Accounting for public opinion, the Defense Ministry has used its leader Sergei Ivanov as a mouthpiece to state that students won’t be conscripted (almost 50% of the conscripts in Russia). Unhealthy young guys make about 30% more. They won’t be conscripted either. Who is to serve in the army? How will the problem of manning the troops fully be solved? According to warlords, two paths will be implemented in this connection. On the one hand, the number of contract servicemen will be boosted. They will make the backbone of the permanent readiness units in the troops. Their share among privates and sergeants is expected to be at least 50% by 2008. This is a good indicator, though not so comfortable as to abolish conscription. If the Russian Armed Forces have the strength of some 1.2 million and this figure doesn’t change by 2008, at least 500,000-600,000 young guys must be conscripted annually, due to curtailing the length of conscription service (some 350,000 are being called up now). Who do they like to call up?

Most likely, the Defense Ministry intends to boost the conscription at the expense of postgraduates. Many students are not conscripted now because they are officers in reserve on graduation from military faculties of institutes or universities. Under presidential decree, only 15,000 of such conscripts could be called up. The remaining 100,000-150,000 lieutenants are in reserve. Thus, the Russian Defense Ministry intends to decrease the number of unclaimed-for lieutenants, i.e. increase the human resources for conscription. According to Defense Minister Sergei Ivanov’s statement in Yaroslavl on April 12, the Russian military officials are in favor of a drastic reduction of the number of military faculties in civil institutions of higher education. In his words, “we have more military faculties now than in the Soviet Union, given the fact that the strength of the Soviet Armed Forces was three times higher than the current strength of the Russian army.”
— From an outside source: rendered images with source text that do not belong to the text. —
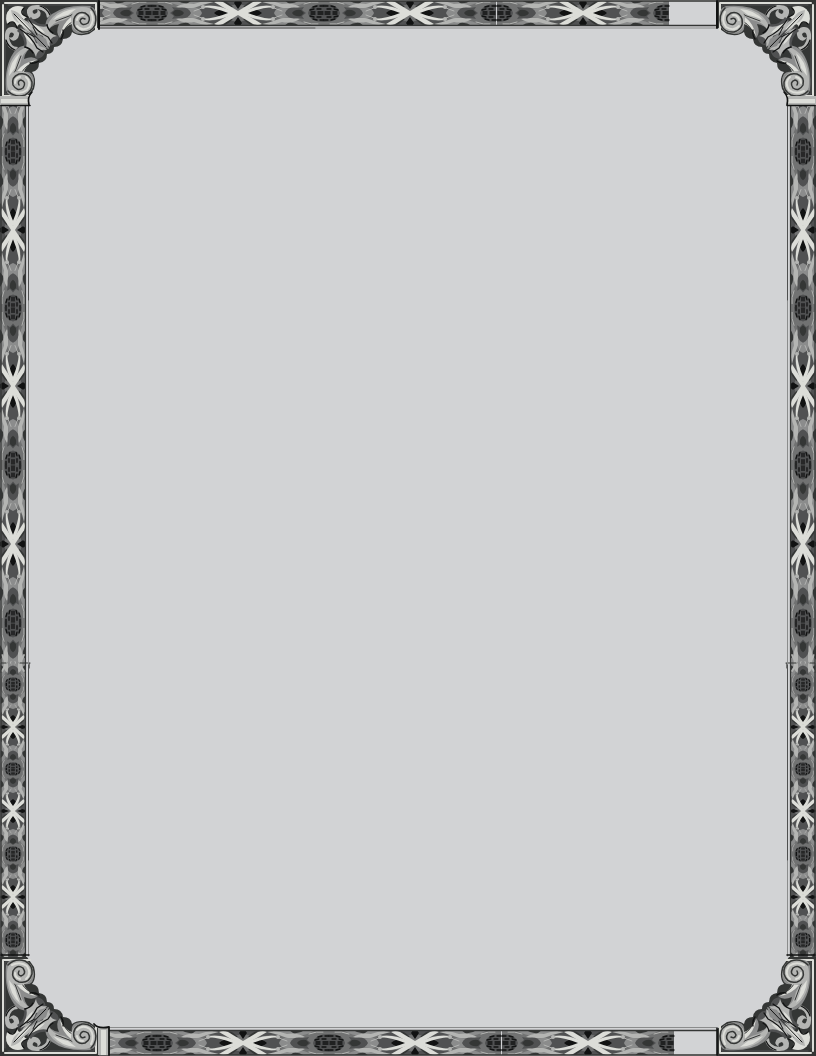
<!DOCTYPE html>
<html lang="en">
<head>
<meta charset="utf-8">
<title>Ornamental page border</title>
<style>
:root {
  --paper: #d2d3d5;
  --pale: #dcddd8;
  --silver: #b4b5b3;
  --mid: #8b8c8c;
  --band: #717272;
  --slate: #505152;
  --dark: #343635;
  --ink: #111212;
}
html, body { margin: 0; width: 816px; height: 1056px; overflow: hidden; background: var(--paper); }
svg { display: block; }
.paper { fill: var(--paper); }
.pale { fill: var(--pale); }
.silver { fill: var(--silver); }
.mid { fill: var(--mid); }
.band { fill: var(--band); }
.slate { fill: var(--slate); }
.dark { fill: var(--dark); }
.ink { fill: var(--ink); }
.line { fill: none; stroke-linecap: round; stroke-linejoin: round; }
.line-pale { stroke: var(--pale); }
.line-silver { stroke: var(--silver); }
.line-mid { stroke: var(--mid); }
.line-slate { stroke: var(--slate); }
.line-dark { stroke: var(--dark); }
.line-ink { stroke: var(--ink); }
</style>
</head>
<body>
<svg width="816" height="1056" viewBox="0 0 816 1056" role="img" aria-label="Grey page framed by an ornamental silver border">
  <defs>
    <!-- one quarter of a band motif: star at 0,0, medallion at 86,0 -->
    <g id="motif-quarter">
      <path class="slate" d="M0-13H46Q36-8 28-8L14-6 0-9Z"/>
      <path class="mid" d="M28-13H72Q62-6 48-7Q36-7 28-13Z"/>
      <path class="silver" d="M24-11Q34-13 44-9Q54-11 62-6Q52-4 44-5Q34-9 24-11Z"/>
      <path class="dark" d="M46-13H62Q56-9 50-10Z"/>
      <path class="slate" d="M15 0Q22-7 34-6Q42-5 45 0Z"/>
      <path class="mid" d="M36 0Q38-6 46-5Q55-4 58 0Z"/>
      <path class="slate" d="M47 0Q50-7 60-5L66-6 64-3 68 0Z"/>
      <path class="dark" d="M54 0Q57-4 63-3L66 0Z"/>
      <path class="line line-silver" d="M14-3Q26-9 36-5L44-2M66-9Q74-12 80-11" stroke-width="1"/>
      <path class="slate" d="M70 0Q72-9 86-9V0Z"/>
      <path class="line line-ink" d="M75-6l4-1M82-7h4M72-3l4-1M79-4h4M73-1h4M80-1h5" stroke-width="1.3"/>
      <path class="ink" d="M2 0L12-4Q20-4 24 0ZM0-4L4-10 2-13H0Z"/>
      <path class="dark" d="M5-6Q11-12 15-12L9-6Z"/>
      <path class="pale" d="M0-2L15-11Q20-13 24-11L5 0H0Z"/>
      <path class="pale" d="M6-2Q20-8 32-7L35-6Q22-5 10 0H4Z"/>
      <circle class="silver" cx="35" cy="-6" r="2"/>
    </g>
    <g id="motif-half">
      <use href="#motif-quarter"/>
      <use href="#motif-quarter" transform="scale(1 -1)"/>
    </g>
    <g id="motif">
      <rect class="band" x="-86" y="-13" width="172" height="26"/>
      <use href="#motif-half"/>
      <use href="#motif-half" transform="scale(-1 1)"/>
    </g>

    <!-- lower half of a corner, reflected over the diagonal -->
    <g id="corner-half">
      <path class="dark" d="M5 36L25 60 30 96H5Z"/>
      <path class="line line-pale" d="M3 5V96H30" stroke-width="2"/>
      <path class="line line-slate" d="M5 8V94H28" stroke-width="1"/>
      <!-- tall leaf rising from the volute -->
      <path class="mid" d="M6 90Q4 66 14 52Q20 43 34 46Q25 50 24 59Q33 55 38 60Q26 63 24 72Q34 70 34 82Q32 95 20 96Q8 98 6 90Z"/>
      <path class="silver" d="M7 85Q6 64 17 53Q24 46 32 47Q22 52 20 64Q16 72 7 85Z"/>
      <path class="pale" d="M9 76Q10 61 20 53Q16 62 15 68Z"/>
      <path class="pale" d="M17 71Q24 62 36 60Q26 65 23 73Z"/>
      <path class="line line-dark" d="M8 84Q17 70 21 56M22 72Q26 65 35 62" stroke-width="1"/>
      <!-- volute -->
      <circle class="silver" cx="20" cy="84" r="13"/>
      <path class="line line-dark" d="M8 91Q15 98 25 95Q33 91 32 82Q29 72 19 74Q11 77 13 85Q17 92 23 88Q27 82 21 80Q17 81 19 85" stroke-width="1.5"/>
      <path class="line line-pale" d="M12 91Q20 95 27 90Q32 82 26 77M15 83Q15 78 20 77" stroke-width="2"/>
      <!-- outer curls -->
      <path class="silver" d="M5 39Q4 26 13 27Q22 29 18 38Q13 44 9 37Q13 39 14 34Q10 30 9 37Q10 47 18 47L15 51Q7 48 5 39Z"/>
      <path class="pale" d="M7 24Q4 14 10 9Q17 8 17 16Q25 15 25 24Q19 22 17 27Q14 19 7 24Z"/>
      <path class="line line-ink" d="M8 24Q14 18 17 28M6 40Q8 47 15 50M17 16Q16 21 20 23" stroke-width="1.2"/>
      <!-- inner acanthus lobes -->
      <path class="slate" d="M22 25L46 46Q46 58 36 59Q34 47 24 48Q26 37 17 31Z"/>
      <path class="silver" d="M20 28Q32 31 36 43Q43 44 47 50Q37 48 36 57Q33 47 26 48Q29 39 20 28Z"/>
      <path class="pale" d="M23 31Q31 36 33 45Q26 40 23 31Z"/>
      <path class="line line-ink" d="M20 29Q32 37 37 48L43 52M25 47Q30 48 33 53M39 61Q35 64 30 63" stroke-width="1.3"/>
    </g>
    <g id="corner">
      <path class="dark" d="M0 0H99V27L89 34Q78 37 72 32Q71 39 63 39Q62 47 54 47Q54 54 47 54Q47 62 39 63Q39 71 32 72Q37 78 34 89L27 99H0Z"/>
      <use href="#corner-half"/>
      <use href="#corner-half" transform="matrix(0 1 1 0 0 0)"/>
      <path class="silver" d="M11 10Q19 11 23 19Q33 24 36 34Q25 33 21 24Q12 21 11 10Z"/>
      <path class="pale" d="M14 14Q24 20 32 31Q20 28 14 14Z"/>
      <path class="mid" d="M30 29L46 39 49 49 39 46Z"/>
      <path class="line line-ink" d="M14 14L46 47M33 27L37 35M27 33L35 37" stroke-width="1"/>
      <path class="line line-dark" d="M1 98V1H98" stroke-width="1.5"/>
    </g>

    <!-- long and short vertical repeats -->
    <g id="motif-long"><use href="#motif" transform="rotate(90) scale(.92 1)"/></g>
    <g id="motif-short"><use href="#motif" transform="rotate(90) scale(.5 .95)"/></g>
    <clipPath id="upper-side"><rect x="0" y="0" width="26" height="663"/></clipPath>
    <clipPath id="lower-side"><rect x="0" y="663" width="26" height="393"/></clipPath>
    <g id="side-band">
      <g clip-path="url(#upper-side)">
        <use href="#motif-long" x="13" y="73"/>
        <use href="#motif-long" x="13" y="702"/>
        <use href="#motif-long" x="13" y="230"/>
        <use href="#motif-long" x="13" y="386"/>
        <use href="#motif-long" x="13" y="544"/>
      </g>
      <g clip-path="url(#lower-side)">
        <rect class="band" y="663" width="26" height="393"/>
        <use href="#motif-short" x="13" y="642"/>
        <use href="#motif-short" x="13" y="983"/>
        <use href="#motif-short" x="13" y="727"/>
        <use href="#motif-short" x="13" y="811"/>
        <use href="#motif-short" x="13" y="897"/>
      </g>
      <path class="line line-silver" d="M2 655Q8 664 2 671M24 655Q18 664 24 671" stroke-width="2"/>
      <path class="line line-dark" d="M1 100V960M25.5 100V960M1 663H6M20 663H30M29 663V668" stroke-width="1.2"/>
      <path class="line line-mid" d="M28.5 104V956" stroke-width="1"/>
      <path class="line line-dark" d="M28.5 104V300M28.5 665V860" stroke-width=".7"/>
    </g>
    <g id="row-band">
      <use href="#motif" x="-101"/>
      <use href="#motif" x="415"/>
      <use href="#motif" x="-102"/>
      <use href="#motif" x="70"/>
      <use href="#motif" x="242"/>
    </g>
    <clipPath id="top-band"><rect x="90" y="1" width="636" height="25"/></clipPath>
    <clipPath id="bottom-band"><rect x="90" y="1030" width="636" height="25"/></clipPath>
  </defs>

  <rect class="paper" width="816" height="1056"/>

  <g id="top-border">
    <g clip-path="url(#top-band)"><use href="#row-band" x="168" y="13"/></g>
    <path class="line line-dark" d="M96 1H720M96 25.5H720" stroke-width="1.3"/>
    <path class="line line-mid" d="M100 28H716" stroke-width="1"/>
    <path class="line line-dark" d="M100 28H315" stroke-width=".7"/>
  </g>

  <g id="bottom-border">
    <g clip-path="url(#bottom-band)"><use href="#row-band" x="173" y="1043"/></g>
    <path class="line line-dark" d="M96 1030.5H720M96 1055H720" stroke-width="1.3"/>
    <path class="line line-mid" d="M108 1027.5H716" stroke-width="1.2"/>
  </g>

  <use id="left-border" href="#side-band"/>
  <use id="right-border" href="#side-band" transform="translate(816 0) scale(-1 1)"/>

  <g id="corners">
    <use href="#corner"/>
    <use href="#corner" transform="translate(816 0) scale(-1 1)"/>
    <use href="#corner" transform="translate(0 1056) scale(1 -1)"/>
    <use href="#corner" transform="translate(816 1056) scale(-1 -1)"/>
  </g>

  <g id="corner-caps">
    <path class="silver" d="M0 96H28L30 105H0Z"/>
    <path class="pale" d="M1 99H28V103H1Z"/>
    <path class="line line-ink" d="M1 105.5H30M32 92Q27 97 29 105" stroke-width="1.6"/>
    <path class="silver" d="M816 96H788L786 105H816Z"/>
    <path class="pale" d="M815 99H788V103H815Z"/>
    <path class="line line-ink" d="M815 105.5H787M784 92Q789 97 787 105" stroke-width="1.6"/>
    <path class="line line-ink" d="M99 1V29M717 1V28" stroke-width="2"/>
    <path class="silver" d="M98 1028H109V1055H98Z"/>
    <path class="pale" d="M101 1030H106V1055H101Z"/>
    <path class="line line-ink" d="M94 1024Q98 1029 109 1027V1055" stroke-width="1.8"/>
    <path class="line line-ink" d="M717 1028V1055M1 955H29M787 955H815" stroke-width="1.6"/>
  </g>
</svg>
</body>
</html>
Some military faculties are training highly qualified future officers, but the majority give poor training, the minister said. In his words, “bribe-taking efficiency of institutions of higher education is growing along with an increase in the number of military faculties.”

“We’ll analyze the situation with military faculties and decide which of those we need. Neither the state, nor we need the rest of the military faculties, especially since the length of conscription service is to be reduced to 12 months starting 2008,” Ivanov stated.

The Defense Ministry will cut the number of military faculties soon. More conscripts will be called up at the expense of postgraduates in some 2-3 years. The question is: whether or not this will suffice to entirely solve the conscription-shortage problem in the Russian army? The evident answer is now. The public is likely to gain new gaps to avoid conscription of postgraduates. For instance, the network of commercial studying facilities for postgraduates will expand, former students will start seeking various diseases, get married, make children, etc. – i.e. officially claim to deferrals. To increase the conscription basis the state is likely to drastically curtail the number of conscription service deferrals, for graduates too. Otherwise, in some 10-15 years the army will only have 50% of the required personnel. There are other ways of solving this problem – cutbacks in the military personnel and raising the number of career servicemen in the army. However, the Russian leaders are not yet considering similar approaches.